There can be no surer sign of Colombia having finally shed its image of crime-ridden drug haven than the fact that during my entire week-long stay there I wasn’t offered cocaine even once. The only lines I saw were at the airport’s immigration desks as more and more people are discovering this unspoilt and hitherto unloved part of South America. A vanguard of tourists are taking advantage of Colombia’s vastly improved security situation, a result of the long-established and enduring ceasefire in its 50 year battle with the Marxist guerrilla group FARC. My own visit to the country that is supposedly the site of the mythical golden city of El Dorado, was arranged by ProColombia and took in both the capital Bogota and the city of Pereira and its surrounding countryside deep in the coffee producing Paisa region on the slopes of the Andes’ central ridge.
It’s an eleven hour flight to Bogota from Heathrow and then another hour’s hop over the Andes to Pereira. After all that time spent in the drab, anodyne interior of an airliner, it’s a welcome treat for the eyes to take in the lush, almost fluorescent, green grass and joyfully bright yellow paint that adorns the houses lining the road from the airport into town. What becomes strikingly clear from the countless murals of different species of birds sprayed or painted on the walls and buildings that we drive past is how much Colombians love their nation’s feathered friends. It is officially the most biodiverse place on Earth with 1,912 species of bird registered there, making it an avian paradise for spotters, twitchers and tickers. Unfortunately, my bird recognition skills are sadly lacking: I know Great Tits when I see them but that’s about the limit of my ornithological acumen. I do, however, know a thing or two about coffee and am eagerly anticipating my first cup of Colombia’s soft, naturally sweet Arabica blend produced as a result of the local volcanic soil and the altitude at which the coffee plants grow.

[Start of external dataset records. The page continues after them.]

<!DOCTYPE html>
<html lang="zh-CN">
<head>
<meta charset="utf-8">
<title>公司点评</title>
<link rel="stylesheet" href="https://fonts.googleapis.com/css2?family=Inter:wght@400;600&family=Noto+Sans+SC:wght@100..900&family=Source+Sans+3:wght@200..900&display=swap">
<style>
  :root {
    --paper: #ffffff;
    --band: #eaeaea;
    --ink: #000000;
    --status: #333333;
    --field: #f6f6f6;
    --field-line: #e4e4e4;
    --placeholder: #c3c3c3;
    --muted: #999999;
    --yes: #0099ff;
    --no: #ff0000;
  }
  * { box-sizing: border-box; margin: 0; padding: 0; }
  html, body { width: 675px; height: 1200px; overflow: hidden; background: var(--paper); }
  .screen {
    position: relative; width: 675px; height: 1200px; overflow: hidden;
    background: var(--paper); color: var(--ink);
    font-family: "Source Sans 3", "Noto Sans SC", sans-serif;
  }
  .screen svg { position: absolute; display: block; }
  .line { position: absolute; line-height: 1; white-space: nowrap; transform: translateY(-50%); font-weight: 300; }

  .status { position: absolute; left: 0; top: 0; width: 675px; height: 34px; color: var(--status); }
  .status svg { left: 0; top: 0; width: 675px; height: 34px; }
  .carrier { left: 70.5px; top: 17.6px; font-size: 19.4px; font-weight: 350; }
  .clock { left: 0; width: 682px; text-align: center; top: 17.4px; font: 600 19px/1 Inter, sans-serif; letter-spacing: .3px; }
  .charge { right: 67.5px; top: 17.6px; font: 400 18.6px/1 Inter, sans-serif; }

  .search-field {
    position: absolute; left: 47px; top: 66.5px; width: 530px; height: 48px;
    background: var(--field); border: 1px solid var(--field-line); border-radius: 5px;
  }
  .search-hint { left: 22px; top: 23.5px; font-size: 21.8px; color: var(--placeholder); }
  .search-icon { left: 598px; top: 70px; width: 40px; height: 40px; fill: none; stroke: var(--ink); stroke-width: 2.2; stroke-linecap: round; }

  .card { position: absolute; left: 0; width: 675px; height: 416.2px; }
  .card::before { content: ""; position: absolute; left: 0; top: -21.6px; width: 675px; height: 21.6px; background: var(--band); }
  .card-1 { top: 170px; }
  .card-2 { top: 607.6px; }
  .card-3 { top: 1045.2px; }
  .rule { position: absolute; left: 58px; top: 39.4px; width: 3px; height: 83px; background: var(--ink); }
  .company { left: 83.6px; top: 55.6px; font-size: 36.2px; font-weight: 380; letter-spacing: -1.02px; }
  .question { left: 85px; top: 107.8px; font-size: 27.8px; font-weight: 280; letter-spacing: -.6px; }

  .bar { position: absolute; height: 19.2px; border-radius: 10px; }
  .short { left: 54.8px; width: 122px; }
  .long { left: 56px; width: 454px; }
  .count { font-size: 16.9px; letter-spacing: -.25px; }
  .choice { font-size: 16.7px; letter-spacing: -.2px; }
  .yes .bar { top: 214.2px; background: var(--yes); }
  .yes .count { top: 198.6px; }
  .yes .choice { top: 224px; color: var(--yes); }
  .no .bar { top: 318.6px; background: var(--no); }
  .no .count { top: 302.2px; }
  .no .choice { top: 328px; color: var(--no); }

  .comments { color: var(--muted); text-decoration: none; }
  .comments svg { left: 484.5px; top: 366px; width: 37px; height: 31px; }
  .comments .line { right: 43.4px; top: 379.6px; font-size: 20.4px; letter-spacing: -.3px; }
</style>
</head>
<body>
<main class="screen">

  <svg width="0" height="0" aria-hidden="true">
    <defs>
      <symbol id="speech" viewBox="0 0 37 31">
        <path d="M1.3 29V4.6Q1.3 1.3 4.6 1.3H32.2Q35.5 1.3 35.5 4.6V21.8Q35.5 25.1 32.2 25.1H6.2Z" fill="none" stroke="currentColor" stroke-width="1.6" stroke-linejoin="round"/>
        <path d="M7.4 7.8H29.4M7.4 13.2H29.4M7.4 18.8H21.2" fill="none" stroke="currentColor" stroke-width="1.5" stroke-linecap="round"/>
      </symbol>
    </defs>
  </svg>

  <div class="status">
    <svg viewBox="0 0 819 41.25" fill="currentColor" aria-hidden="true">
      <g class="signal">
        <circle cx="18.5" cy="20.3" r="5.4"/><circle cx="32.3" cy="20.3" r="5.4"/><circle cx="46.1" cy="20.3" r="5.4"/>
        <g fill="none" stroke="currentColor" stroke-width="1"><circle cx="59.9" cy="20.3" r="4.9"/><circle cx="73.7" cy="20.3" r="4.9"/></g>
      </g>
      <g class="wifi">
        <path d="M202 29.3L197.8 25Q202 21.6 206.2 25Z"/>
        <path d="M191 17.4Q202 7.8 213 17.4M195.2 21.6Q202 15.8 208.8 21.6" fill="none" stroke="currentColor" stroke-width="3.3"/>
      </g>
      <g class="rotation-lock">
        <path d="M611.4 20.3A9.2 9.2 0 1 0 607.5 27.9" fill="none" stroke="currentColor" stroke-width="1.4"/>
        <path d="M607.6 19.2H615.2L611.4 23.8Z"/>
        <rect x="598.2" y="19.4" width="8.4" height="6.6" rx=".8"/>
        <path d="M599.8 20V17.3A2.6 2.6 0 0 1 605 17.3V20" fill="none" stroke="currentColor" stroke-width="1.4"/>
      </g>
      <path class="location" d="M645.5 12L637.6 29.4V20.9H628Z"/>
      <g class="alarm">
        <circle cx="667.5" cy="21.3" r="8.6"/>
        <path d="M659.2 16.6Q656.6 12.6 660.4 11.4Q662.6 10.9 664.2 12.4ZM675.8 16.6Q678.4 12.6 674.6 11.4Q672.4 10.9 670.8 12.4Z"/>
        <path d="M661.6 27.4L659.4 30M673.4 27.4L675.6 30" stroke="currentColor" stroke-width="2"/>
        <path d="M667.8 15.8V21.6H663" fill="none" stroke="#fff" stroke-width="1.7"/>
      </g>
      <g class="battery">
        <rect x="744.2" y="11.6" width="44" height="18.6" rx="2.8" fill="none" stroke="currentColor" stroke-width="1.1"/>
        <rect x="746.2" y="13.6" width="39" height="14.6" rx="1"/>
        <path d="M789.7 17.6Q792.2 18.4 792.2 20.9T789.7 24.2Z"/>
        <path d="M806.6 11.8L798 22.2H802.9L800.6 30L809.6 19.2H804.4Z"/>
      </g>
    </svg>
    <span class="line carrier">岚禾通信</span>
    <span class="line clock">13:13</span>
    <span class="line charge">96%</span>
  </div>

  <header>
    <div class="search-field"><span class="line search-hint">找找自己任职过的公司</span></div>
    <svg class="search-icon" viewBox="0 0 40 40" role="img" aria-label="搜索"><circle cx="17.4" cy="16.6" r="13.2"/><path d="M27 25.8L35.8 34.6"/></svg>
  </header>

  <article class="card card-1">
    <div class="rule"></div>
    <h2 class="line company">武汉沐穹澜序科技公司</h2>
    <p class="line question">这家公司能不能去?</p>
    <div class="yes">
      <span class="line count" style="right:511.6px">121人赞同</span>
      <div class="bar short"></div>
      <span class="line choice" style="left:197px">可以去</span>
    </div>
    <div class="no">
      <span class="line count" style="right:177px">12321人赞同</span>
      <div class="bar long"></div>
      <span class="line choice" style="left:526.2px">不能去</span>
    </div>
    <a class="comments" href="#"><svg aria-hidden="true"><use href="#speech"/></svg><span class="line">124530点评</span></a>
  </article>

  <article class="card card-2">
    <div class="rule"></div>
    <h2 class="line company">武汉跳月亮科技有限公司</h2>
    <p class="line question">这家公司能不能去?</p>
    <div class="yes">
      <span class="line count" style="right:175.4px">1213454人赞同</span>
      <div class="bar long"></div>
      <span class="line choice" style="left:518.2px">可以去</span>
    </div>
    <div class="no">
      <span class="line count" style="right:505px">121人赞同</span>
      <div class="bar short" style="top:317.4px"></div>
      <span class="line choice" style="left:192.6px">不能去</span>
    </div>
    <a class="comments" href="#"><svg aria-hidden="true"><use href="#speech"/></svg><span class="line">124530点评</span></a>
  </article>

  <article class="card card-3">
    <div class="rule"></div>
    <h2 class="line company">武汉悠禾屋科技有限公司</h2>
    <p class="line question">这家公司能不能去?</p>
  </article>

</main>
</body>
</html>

We have been invited to the finca of Don Manolo Cafe, whose family are one of the 600,000 in this country that rely upon the bean for their income, making it the third largest producer in the world after Brazil and Vietnam. As we ascend the mist-shrouded mountain 1,530m above sea level, our driver crosses himself every time we pass a roadside statue of the Madonna — which, this being a good Catholic country, is every couple of hundred yards — removing his hands from the steering wheel to perform the self-blessing even as he navigates perilous hairpin bends and stomach-churningly steep drops only inches from our vehicle’s wheels. We arrive perfectly safely though and are greeted by boss Hector Manuel Arevalo who gives us a guided tour of his whole operation from the coffee bean’s growing and picking in the mountainside fields, to its drying, roasting and eventual packing for export (as 90% of the country’s crop is, only 10% remaining for domestic consumption).
The history of the drink is explained as we sip the finished product: how it was brought to Colombia from Holland by a priest whose religious community used it in their rituals; it was later banned by more conservative members of the church who thought its mind-awakening properties ungodly. Our guide, Joseph Florez of Nature Trips, also explains to us the symbiotic nature of his country’s relationship with the black brew and its contribution to the national economy: “Coffee is like our son - we nurture it, and in return it provides us with schools, roads, hospitals….we cherish it”.